Task directions: Find the line containing "absolute; left: 170.5px;" in the entries below. Restate it and each line after it, word for word, up to and including the line containing "position: absolute; top: 132px;".

Stored data
= = = = =

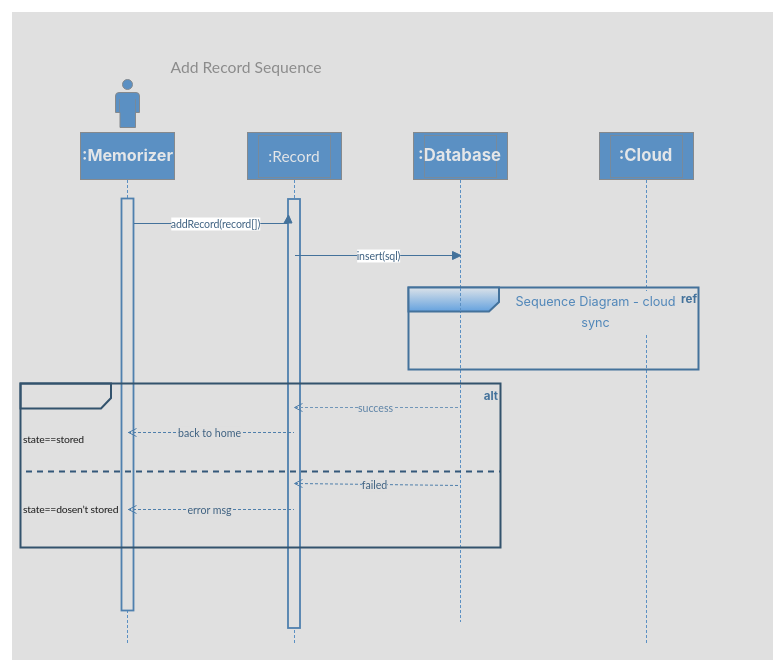
<!DOCTYPE html>
<html lang="en">
<head>
<meta charset="utf-8">
<title>Add Record Sequence</title>
<style>
:root {
  --paper: #e0e0e0;
  --blue: #5b90c3;
  --line: #44729b;
  --navy: #33536d;
  --label: #3d6080;
  --edge: #85898d;
}
* { box-sizing: border-box; }
html, body { margin: 0; background: #fff; overflow: hidden; }
.diagram { position: relative; width: 784px; height: 671px; overflow: hidden; font-family: Lato, sans-serif; }
.sheet { position: absolute; left: 12px; top: 12px; width: 761px; height: 648px; background: var(--paper); }
.lines { position: absolute; left: 0; top: 0; }
h1 { position: absolute; left: 170.5px; top: 57px; margin: 0; font-size: 15.7px; font-weight: 400; line-height: 20px; color: #8b8b8b; white-space: nowrap; }
.participant {
  position: absolute; top: 132px; width: 95px; height: 48px;
  display: flex; align-items: center; justify-content: center;
  background: var(--blue); border: 1px solid var(--edge);
  color: #e4e6e8; font: 700 16.7px/20px Inter, sans-serif; white-space: nowrap;
}
.participant span { display: flex; align-items: center; justify-content: center; width: 73px; height: 43px; padding: 0 2px 3px 0; border: 1px solid #778a9c; }
.participant.actor { font-size: 16.2px; }
.participant.actor span { border: 0; padding-right: 0; }
.participant.plain { font: 400 15.5px/20px Lato, sans-serif; }
.participant.plain span { padding: 0 1px 1px 0; }
.message {
  position: absolute; transform: translate(-50%, -50%);
  background: var(--paper); color: var(--label);
  font-size: 10.6px; line-height: 13px; white-space: nowrap;
}
.message.call { background: #fff; letter-spacing: -.1px; }
.message.light { color: #5d83a6; }
.guard { position: absolute; left: 23px; color: #1c1c1c; font-size: 10.4px; line-height: 13px; letter-spacing: -.2px; white-space: nowrap; }
.operator { position: absolute; color: var(--line); font: 700 11.6px/14px Inter, sans-serif; text-align: right; white-space: nowrap; }
.ref-tag { right: 87px; top: 292px; }
.alt-tag { right: 286px; top: 389px; }
.reference {
  position: absolute; left: 513px; top: 291px; width: 165px; height: 43px;
  background: var(--paper); color: #5187b9; text-align: center;
  font: 400 12.7px/21px Inter, sans-serif;
}
</style>
</head>
<body>
<main class="diagram">
  <div class="sheet"></div>

  <svg class="lines" width="784" height="671" viewBox="0 0 784 671" aria-hidden="true">
    <defs>
      <linearGradient id="ref-fill" x1="0" y1="0" x2="0" y2="1">
        <stop offset="0" stop-color="#dbe2e9"/>
        <stop offset="1" stop-color="#65a2de"/>
      </linearGradient>
      <path id="open-head" d="M8-4 0 0 8 4" fill="none" stroke-dasharray="none"/>
    </defs>

    <g class="actor-figure" fill="#5b90c3" stroke="#85898d" stroke-width="1">
      <circle cx="127.500" cy="84.500" r="5"/>
      <path d="M119 92.500H136Q139.500 92.500 139.500 96V112.500H135.500V127.500H120V112.500H115.500V96Q115.500 92.500 119 92.500Z"/>
      <path d="M119.500 99V113M135.500 99V113" stroke="#76899b"/>
    </g>

    <g class="lifelines" stroke="#5b90c3" stroke-width="1" stroke-dasharray="3 2">
      <path d="M127.500 180V645"/>
      <path d="M294.500 180V645"/>
      <path d="M460.500 180V622"/>
      <path d="M646.500 180V645"/>
    </g>

    <g class="activations" fill="#e0e0e0" stroke="#4f80ae" stroke-width="1.800">
      <rect x="121.500" y="198.500" width="12" height="412"/>
      <rect x="288" y="199" width="12" height="429"/>
    </g>

    <g class="ref-frame" fill="none" stroke="#44729b" stroke-width="2">
      <rect x="408.500" y="287.500" width="290" height="82"/>
      <path d="M408.500 287.500H499V302L489 311.500H408.500Z" fill="url(#ref-fill)"/>
      <path d="M460.500 288V311" stroke="#5b90c3" stroke-width="1" stroke-dasharray="3 2"/>
    </g>

    <g class="alt-frame" fill="none" stroke="#33536d" stroke-width="2">
      <rect x="20.500" y="383.500" width="480" height="164"/>
      <path d="M20.500 383.500H111V398L101 408.500H20.500Z"/>
      <path d="M26 471.500H500" stroke="#34587a" stroke-dasharray="6 5"/>
    </g>

    <g class="calls" stroke="#44729b" fill="#44729b">
      <path d="M134 223.500H288"/>
      <path d="M288.500 215 292 223H284Z"/>
      <path d="M295 255.500H453"/>
      <path d="M461 255.500 452.500 251.500V259.500Z"/>
    </g>

    <g class="returns" stroke="#4f7fab" fill="none">
      <g stroke-dasharray="3 2">
        <path d="M295 407.500H460" stroke="#7196b8"/>
        <path d="M128 432.500H294"/>
        <path d="M295 483.500 460 485.500"/>
        <path d="M128 509.500H294"/>
      </g>
      <use href="#open-head" x="294.500" y="407.500"/>
      <use href="#open-head" x="128.500" y="432.500"/>
      <use href="#open-head" x="294.500" y="483.500"/>
      <use href="#open-head" x="128.500" y="509.500"/>
    </g>
  </svg>

  <h1>Add Record Sequence</h1>

  <div class="participant actor" style="left:80px"><span>:Memorizer</span></div>
  <div class="participant plain" style="left:247px"><span>:Record</span></div>
  <div class="participant" style="left:413px"><span>:Database</span></div>
  <div class="participant" style="left:599px"><span>:Cloud</span></div>

  <div class="message call" style="left:215.5px;top:223.5px">addRecord(record[])</div>
  <div class="message call" style="left:378.5px;top:255.5px">insert(sql)</div>
  <div class="message light" style="left:375.5px;top:407.5px">success</div>
  <div class="message" style="left:209.5px;top:432.5px">back to home</div>
  <div class="message" style="left:374.5px;top:484.5px">failed</div>
  <div class="message" style="left:209.5px;top:509.5px">error msg</div>

  <div class="reference">Sequence Diagram - cloud sync</div>
  <div class="operator ref-tag">ref</div>
  <div class="operator alt-tag">alt</div>

  <div class="guard" style="top:433px">state==stored</div>
  <div class="guard" style="top:503px">state==dosen’t stored</div>
</main>
</body>
</html>
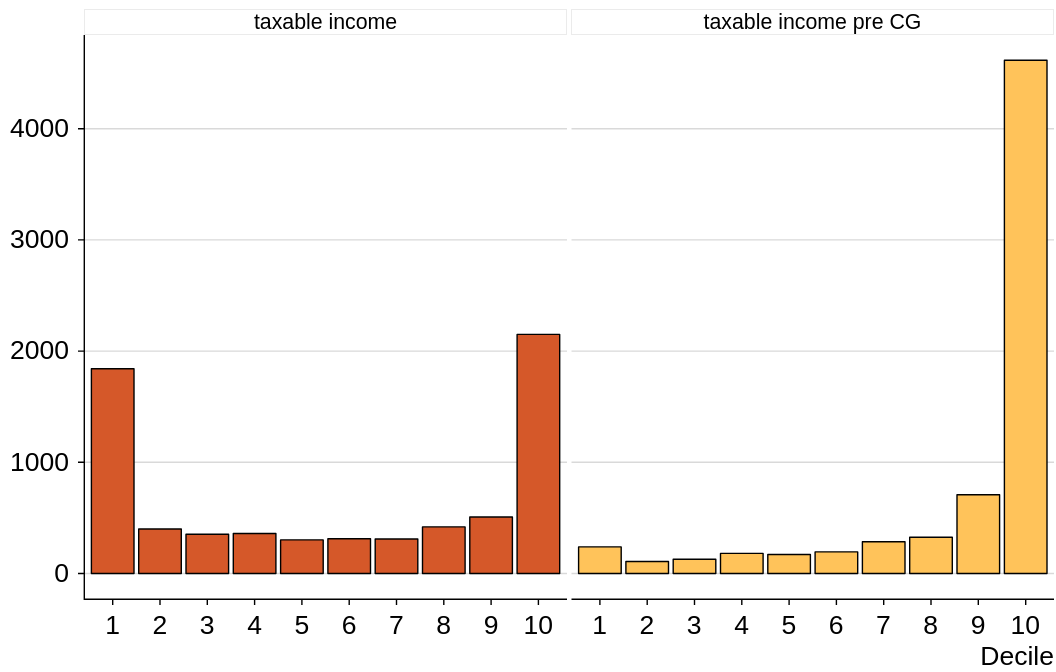
<!DOCTYPE html>
<html lang="en">
<head>
<meta charset="utf-8">
<title>Taxable income by decile</title>
<style>
:root {
  --paper: #fff;
  --ink: #000;
  --grid: #d9d9d9;
  --strip-line: #ebebeb;
  --rust: #d55829;
  --amber: #ffc35a;
}
* { box-sizing: border-box; margin: 0; padding: 0; }
html, body { width: 1056px; height: 672px; overflow: hidden; background: var(--paper); }
body { font: 26.5px/30px "Liberation Sans", Arial, sans-serif; color: var(--ink); }
.chart {
  display: grid;
  grid-template-columns: 84px 483px 483px;
  grid-template-rows: 26px 570px 36px 30px;
  column-gap: 0;
  width: 1056px;
  height: 672px;
  padding-top: 9px;
}
.y-axis {
  grid-area: 2 / 1;
  display: flex;
  flex-direction: column;
  padding: 38.1px 15px 0 0;
  list-style: none;
  text-align: right;
}
.y-axis li { flex: none; height: 111.2px; line-height: 111.2px; }
.facet { display: grid; grid-row: 1 / 4; grid-template-rows: subgrid; }
.facet.after { margin-left: 4px; width: 483px; }
.strip {
  border: 1.4px solid var(--strip-line);
  font-size: 21.3px;
  font-weight: 400;
  line-height: 25px;
  text-align: center;
}
.plot { display: block; width: 483px; height: 570px; overflow: visible; }
.gridlines { stroke: var(--grid); stroke-width: 1.4; }
.bars { stroke: var(--ink); stroke-width: 1.4; stroke-linejoin: round; }
.rust { fill: var(--rust); }
.amber { fill: var(--amber); }
.axis { fill: none; stroke: var(--ink); stroke-width: 1.4; }
.x-axis {
  display: grid;
  grid-template-columns: repeat(10, 47.3px);
  padding: 5px 0 0 5px;
  list-style: none;
  text-align: center;
}
.x-title { grid-area: 4 / 2 / 5 / 4; margin-right: -4px; font-weight: 400; text-align: right; }
</style>
</head>
<body>
<main class="chart">
  <ul class="y-axis">
    <li>4000</li><li>3000</li><li>2000</li><li>1000</li><li>0</li>
  </ul>

  <section class="facet">
    <h2 class="strip">taxable income</h2>
    <svg class="plot" viewBox="84 35 483 570" role="img" aria-label="Bar chart of taxable income by decile">
      <path class="gridlines" d="M84 128.7H567M84 239.9H567M84 351.1H567M84 462.3H567M84 573.5H567"/>
      <g class="bars rust">
        <rect x="91.4" y="368.8" width="42.6" height="204.7"/>
        <rect x="138.7" y="529" width="42.6" height="44.5"/>
        <rect x="186" y="534.2" width="42.6" height="39.3"/>
        <rect x="233.3" y="533.5" width="42.6" height="40"/>
        <rect x="280.6" y="539.9" width="42.6" height="33.6"/>
        <rect x="327.9" y="538.8" width="42.6" height="34.7"/>
        <rect x="375.2" y="539" width="42.6" height="34.5"/>
        <rect x="422.5" y="526.9" width="42.6" height="46.6"/>
        <rect x="469.8" y="517" width="42.6" height="56.5"/>
        <rect x="517.1" y="334.4" width="42.6" height="239.1"/>
      </g>
      <path class="axis" d="M84.3 35V599.3H567"/>
      <path class="axis" d="M78 128.7h6M78 239.9h6M78 351.1h6M78 462.3h6M78 573.5h6"/>
      <path class="axis" d="M112.7 599v6M160 599v6M207.3 599v6M254.6 599v6M301.9 599v6M349.2 599v6M396.5 599v6M443.8 599v6M491.1 599v6M538.4 599v6"/>
    </svg>
    <ol class="x-axis">
      <li>1</li><li>2</li><li>3</li><li>4</li><li>5</li><li>6</li><li>7</li><li>8</li><li>9</li><li>10</li>
    </ol>
  </section>

  <section class="facet after">
    <h2 class="strip">taxable income pre CG</h2>
    <svg class="plot" viewBox="571 35 483 570" role="img" aria-label="Bar chart of taxable income pre CG by decile">
      <path class="gridlines" d="M571.5 128.7H1054M571.5 239.9H1054M571.5 351.1H1054M571.5 462.3H1054M571.5 573.5H1054"/>
      <g class="bars amber">
        <rect x="578.6" y="546.9" width="42.6" height="26.6"/>
        <rect x="625.9" y="561.5" width="42.6" height="12"/>
        <rect x="673.2" y="559.3" width="42.6" height="14.2"/>
        <rect x="720.5" y="553.4" width="42.6" height="20.1"/>
        <rect x="767.8" y="554.5" width="42.6" height="19"/>
        <rect x="815.1" y="551.9" width="42.6" height="21.6"/>
        <rect x="862.4" y="541.8" width="42.6" height="31.7"/>
        <rect x="909.7" y="537.2" width="42.6" height="36.3"/>
        <rect x="957" y="494.8" width="42.6" height="78.7"/>
        <rect x="1004.4" y="60.2" width="42.6" height="513.3"/>
      </g>
      <path class="axis" d="M571.5 599.3H1054"/>
      <path class="axis" d="M599.9 599v6M647.2 599v6M694.5 599v6M741.8 599v6M789.1 599v6M836.4 599v6M883.7 599v6M931 599v6M978.3 599v6M1025.7 599v6"/>
    </svg>
    <ol class="x-axis">
      <li>1</li><li>2</li><li>3</li><li>4</li><li>5</li><li>6</li><li>7</li><li>8</li><li>9</li><li>10</li>
    </ol>
  </section>

  <p class="x-title">Decile</p>
</main>
</body>
</html>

= = = = =

Problem solution:
h1 { position: absolute; left: 170.5px; top: 57px; margin: 0; font-size: 15.7px; font-weight: 400; line-height: 20px; color: #8b8b8b; white-space: nowrap; }
.participant {
  position: absolute; top: 132px; width: 95px; height: 48px;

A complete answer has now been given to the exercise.